Thursday, July 17, 2014

Cisco Configuration Cheat Sheet - Part 2: More security

 h/t Omar Noory
Security is important (no, critical) to the success of a network. The cartoon on the right is the first image macro stating what is now known as an axiom of Internet life:
"Haters gonna hate"
 The phrase is used to dismiss hateful speech (often called trolling) on the Internet, especially in anonymous forums. But it's implications go much further. More people connected to the Internet means greater diversity and flow of ideas and possibly greater Democracy. It also means a greater diversity of bad behavior like trolling and hacking. People that have been into computers for a long time wish for the old days when everyone on the Internet could be trusted. Those days are gone and that's for the better.

The complexity of networks makes them resemble living things. Like living things they are constantly under threat and those threats will test their defenses and adapt. Networks, therefore, must be adaptable, resilient and self-healing. Our bodies have developed immunity to viruses in order to preserve our lives and our genes, but the defense isn't perfect and, as we now know, viruses are key drivers of human evolution. Without the viruses (and the damage they cause) we would not grow. That's true for networks, too.

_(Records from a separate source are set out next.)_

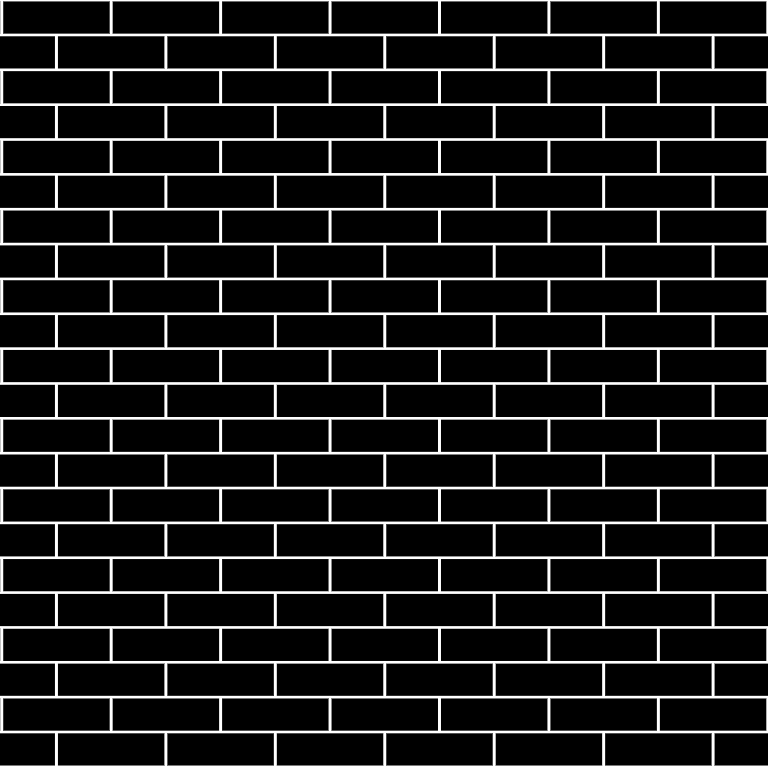
A Shadertoy shader for this pattern:

```glsl
// Running-bond brick wall: flat black bricks separated by thin white joints.
// Every second course is shifted by half a brick; each joint is antialiased
// by the exact share of the pixel footprint that it covers.

const vec2 PITCH = vec2(0.1425, 0.04538);      // brick plus joint, in canvas heights
const vec2 ORIGIN = vec2(0.501, 0.0015);       // crossing of an upright and a bed joint
const vec2 JOINT_WIDTH = vec2(0.0039, 0.00345); // upright joint, bed joint
const float BOND_SHIFT = 0.5;                  // shift of odd courses, in bricks
const vec3 BRICK_COLOR = vec3(0.0);
const vec3 JOINT_COLOR = vec3(1.0);

// Signed distance to the nearest line of a grid with the given pitch
vec2 distanceToGrid(vec2 p, vec2 pitch) {
    return p - pitch * floor(p / pitch + 0.5);
}

// Share of a pixel-wide interval centred at d that lies inside a line
vec2 lineCoverage(vec2 d, vec2 width, float pixel) {
    vec2 upper = min(d + 0.5 * pixel, 0.5 * width);
    vec2 lower = max(d - 0.5 * pixel, -0.5 * width);
    return clamp((upper - lower) / pixel, 0.0, 1.0);
}

void mainImage(out vec4 fragColor, in vec2 fragCoord) {
    float pixel = 1.0 / iResolution.y;
    vec2 p = fragCoord * pixel - ORIGIN;

    // Stagger alternate courses
    float course = floor(p.y / PITCH.y);
    p.x -= BOND_SHIFT * PITCH.x * mod(course, 2.0);

    // Merge upright and bed joints
    vec2 joints = lineCoverage(distanceToGrid(p, PITCH), JOINT_WIDTH, pixel);
    float mortar = max(joints.x, joints.y);

    fragColor = vec4(mix(BRICK_COLOR, JOINT_COLOR, mortar), 1.0);
}
```
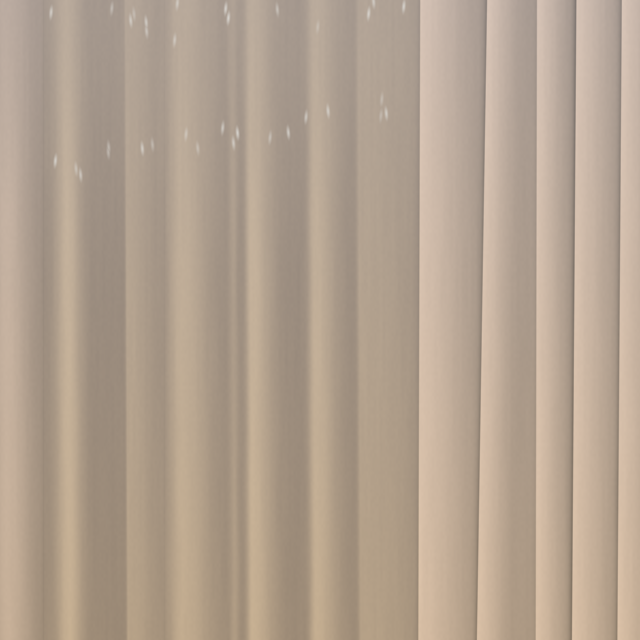
Give the GLSL for this texture, as a Shadertoy shader.

```glsl
// Draws beige curtains: a softly rippled sheer with small glints, beside heavier overlapping pleats.
#define SHADOW vec3(0.60, 0.542, 0.487)
#define SHEER_LIT vec3(0.82, 0.737, 0.632)
#define CLOTH_LIT vec3(0.82, 0.735, 0.658)
#define GLINT_COLOR vec3(0.86, 0.85, 0.83)
#define SHEER_BASE 0.606
#define CLOTH_EDGE 0.655
#define PLEAT_LIGHT 0.825
#define PLEAT_FALL 0.155
#define GLINT_GROUPS 9
#define GLINT_SIZE vec2(0.0028, 0.0098)
#define WEAVE 0.013

// Sheer ripples: centre, left softness, right softness, brightness
const vec4 RIPPLES[8] = vec4[8](
    vec4(0.010, 0.030, 0.038, 0.170), vec4(0.106, 0.019, 0.021, 0.165),
    vec4(0.199, 0.003, 0.042, 0.105), vec4(0.283, 0.020, 0.045, 0.145),
    vec4(0.365, 0.007, 0.007, 0.070), vec4(0.393, 0.009, 0.032, 0.165),
    vec4(0.492, 0.010, 0.034, 0.155), vec4(0.563, 0.005, 0.095, 0.098));

// Heavy pleats: left edge, tilt, width of falloff, crease depth
const vec4 PLEATS[5] = vec4[5](
    vec4(0.655, 0.003, 0.105, 0.12), vec4(0.753, 0.016, 0.062, 0.28),
    vec4(0.838, 0.002, 0.058, 0.08), vec4(0.897, 0.007, 0.078, 0.36),
    vec4(0.968, 0.007, 0.072, 0.26));

float hash(vec2 p) {
    p = fract(p * vec2(0.1031, 0.1137));
    p += dot(p, p.yx + 33.33);
    return fract((p.x + p.y) * p.x * 91.7);
}

float noise(vec2 p) {
    vec2 i = floor(p), f = fract(p);
    f = f * f * (3.0 - 2.0 * f);
    return mix(mix(hash(i), hash(i + vec2(1, 0)), f.x),
               mix(hash(i + vec2(0, 1)), hash(i + vec2(1, 1)), f.x), f.y);
}

// Brightness of the sheer: asymmetric soft ridges, paler and flatter near the top
float sheerTone(vec2 uv) {
    float sum = 0.0;
    for (int i = 0; i < 8; i++) {
        vec4 r = RIPPLES[i];
        float d = uv.x - r.x + 0.004 * (uv.y - 0.5);
        float s = d / (d < 0.0 ? r.y : r.z);
        sum += r.w * exp(-s * s);
    }
    float top = smoothstep(0.5, 1.0, uv.y);
    float seam = exp(-abs(uv.x - 0.068) / 0.002) + 0.6 * exp(-abs(uv.x - 0.257) / 0.002);
    return SHEER_BASE + 0.045 * top + sum * mix(1.0, 0.55, top) - 0.025 * seam;
}

// Pleats overlap from left to right, each casting a crease on the previous one
float addPleats(float tone, vec2 uv, float px) {
    for (int i = 0; i < 5; i++) {
        vec4 p = PLEATS[i];
        float d = uv.x - p.x - p.y * (uv.y - 0.5);
        float body = PLEAT_LIGHT - PLEAT_FALL * smoothstep(0.0, 1.0, d / p.z);
        body += 0.03 * exp(-max(d, 0.0) / 0.007);
        tone *= 1.0 - p.w * exp(-max(-d, 0.0) / 0.0035);
        tone = mix(tone, body, smoothstep(-px, px, d));
    }
    return tone;
}

// Two slanting rows of scattered upright glints
float glints(vec2 uv, float px) {
    float light = 0.0;
    for (int row = 0; row < 2; row++)
    for (int g = 0; g < GLINT_GROUPS; g++)
    for (int k = 0; k < 3; k++) {
        vec2 id = vec2(g * 3 + k + 5, row * 17 + 3);
        float cx = 0.08 + 0.55 * (float(g) + 0.6 * hash(id.yy + float(g))) / float(GLINT_GROUPS - 1);
        float cy = row == 0 ? 0.945 + 0.10 * cx : 0.715 + 0.20 * cx;
        vec2 jitter = vec2(hash(id), hash(id + 41.0)) - 0.5;
        vec2 q = uv - vec2(cx, cy) - jitter * vec2(0.045, row == 0 ? 0.075 : 0.05);
        q.x += 0.08 * q.y * sign(jitter.x);
        float d = (length(q / GLINT_SIZE) - 1.0) * GLINT_SIZE.x;
        float strength = step(row == 0 ? 0.55 : 0.25, hash(id + 73.0)) * (0.4 + 0.5 * hash(id + 97.0));
        light = max(light, strength * (1.0 - smoothstep(-0.0015 - px, px, d)));
    }
    return light * (1.0 - smoothstep(CLOTH_EDGE - 0.005, CLOTH_EDGE, uv.x));
}

void mainImage(out vec4 fragColor, in vec2 fragCoord) {
    vec2 uv = fragCoord / iResolution.xy;
    float px = 1.0 / iResolution.y;

    // Fold shading with fine vertical threads
    float tone = addPleats(sheerTone(uv), uv, px);
    tone += WEAVE * (noise(uv * vec2(210.0, 9.0)) - 0.5);
    tone += 0.8 * WEAVE * (noise(uv * vec2(300.0, 180.0)) - 0.5);

    // Yellowish sheer, pinker cloth at both sides
    float cloth = max(smoothstep(-px, px, uv.x - CLOTH_EDGE - 0.003 * (uv.y - 0.5)),
                      1.0 - smoothstep(0.062, 0.07, uv.x));
    vec3 color = mix(SHADOW, mix(SHEER_LIT, CLOTH_LIT, cloth), (tone - 0.60) / 0.22);

    // Cooler light from above, then the glints
    color += vec3(-0.012, 0.014, 0.064) * (uv.y - 0.45);
    color = mix(color, GLINT_COLOR, glints(uv, px));
    fragColor = vec4(clamp(color, 0.0, 1.0), 1.0);
}
```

So in celebration of hackers, here's something you can do to keep them out. Keep your sessions secure by doing some basic configuration:

// Make sure passwords are good passwords 
// (8 is not enough!)
(config)# security password min-length 12 

// Don't let people guess at will or they 
// will use automated bots to guess
(config)# login block-for 120 attempts 3 within 60

// Logout after a while so someone can't hijack your 
// terminal while you're at lunch
(config)# line vty 0 15
(config-line)# exec-timeout 10 

Tuesday, July 15, 2014

Cisco Configuration Cheat Sheet - Part 1

I'm teaching CIS-81 Fundamentals of Networking next semester (with the great Rick Graziani). The class is taught using Cisco equipment. Until this summer I've never touched a piece of Cisco hardware in my life. What an eye opener! The CLI is very strange and primitive compared to Linux. But it's a CLI, therefor I like it.

I've been using Packet Tracer (AMAZING!) to do my labs and it's really incredibly fun. So here are the first tasks I do when setting up a network. The network is pictured on the left.

I'm going to start by configuring the router. I don't use the default configuration dialog because I want to do everything myself.

// Step 0: Basics 
> enable
# config t 
(config)# hostname ginsu
(config)# ip domain name // Need for SSH
(config)# banner login \
(config)# banner motd \

// Step 1: Security 
// Set the "enable" password. Never use enable password!
(config)# enable secret cisco 

// Set the password to login to the console

(config)# username cisco secret cisco 
(config)# line console 0 
(config-line)# login local
(config-line)# logging synchronous // I don't actually like this

// Make sure the login password is "encrypted"

(config)# service password-encryption

// Enable SSH (and disable evil Telnet)

(config)# crypto key generate rsa 
(config)# line vty 0 15
(config-line)# transport input ssh
(config-line)# login local

// Step 2: Interfaces (on the Router)

(config)# interface GigabitEthernet 0/1
(config-if)# ip address
(config-if)# ipv6 address 2001:db8:fade:1::1/64
(config-if)# ipv6 address fe80::1 link-local
(config-if)# description MyInterface
(config-if)# no shutdown

// Step 3: Management Interface (on the Switch)

(config)# interface Vlan 1
(config-if)# ip address
(config-if)# ipv6 address 2001:db8:fade:1::2/64
(config-if)# no shutdown

// Step 4: Configure DHCP on the router

(config)# ip dhcp excluded-address
(config)# ip dhcp excluded-address
(config)# ip dhcp pool mynet
(dhcp-config)# default-router
(dhcp-config)# dns-server
(dhcp-config)# network

// Step 5: Make it stick
# copy running-config startup-config
# reload

Monday, July 14, 2014

Can you spot the differences?
Of course you never go into production on revision A. Lesson learned: Never use autosensing level shifters for transmission applications. They just don't have enough drive strength for a long wire. They have a very counterintuitive property when they're driving a load that's too big: they go into oscillation. When the driver cannot bring the output level above threshold before the one-shot timeout it will switch directions. Then it will try to overwhelm the driver on the Teensy (it can't) and switch directions again. Repeat.

I also had to pick different capacitors for C1 and C5. The ones I had were to big to fit into the tube. The new ones have smaller values and less voltage margin. I really hope I get away with that.

There's one more thing different. Can you spot it?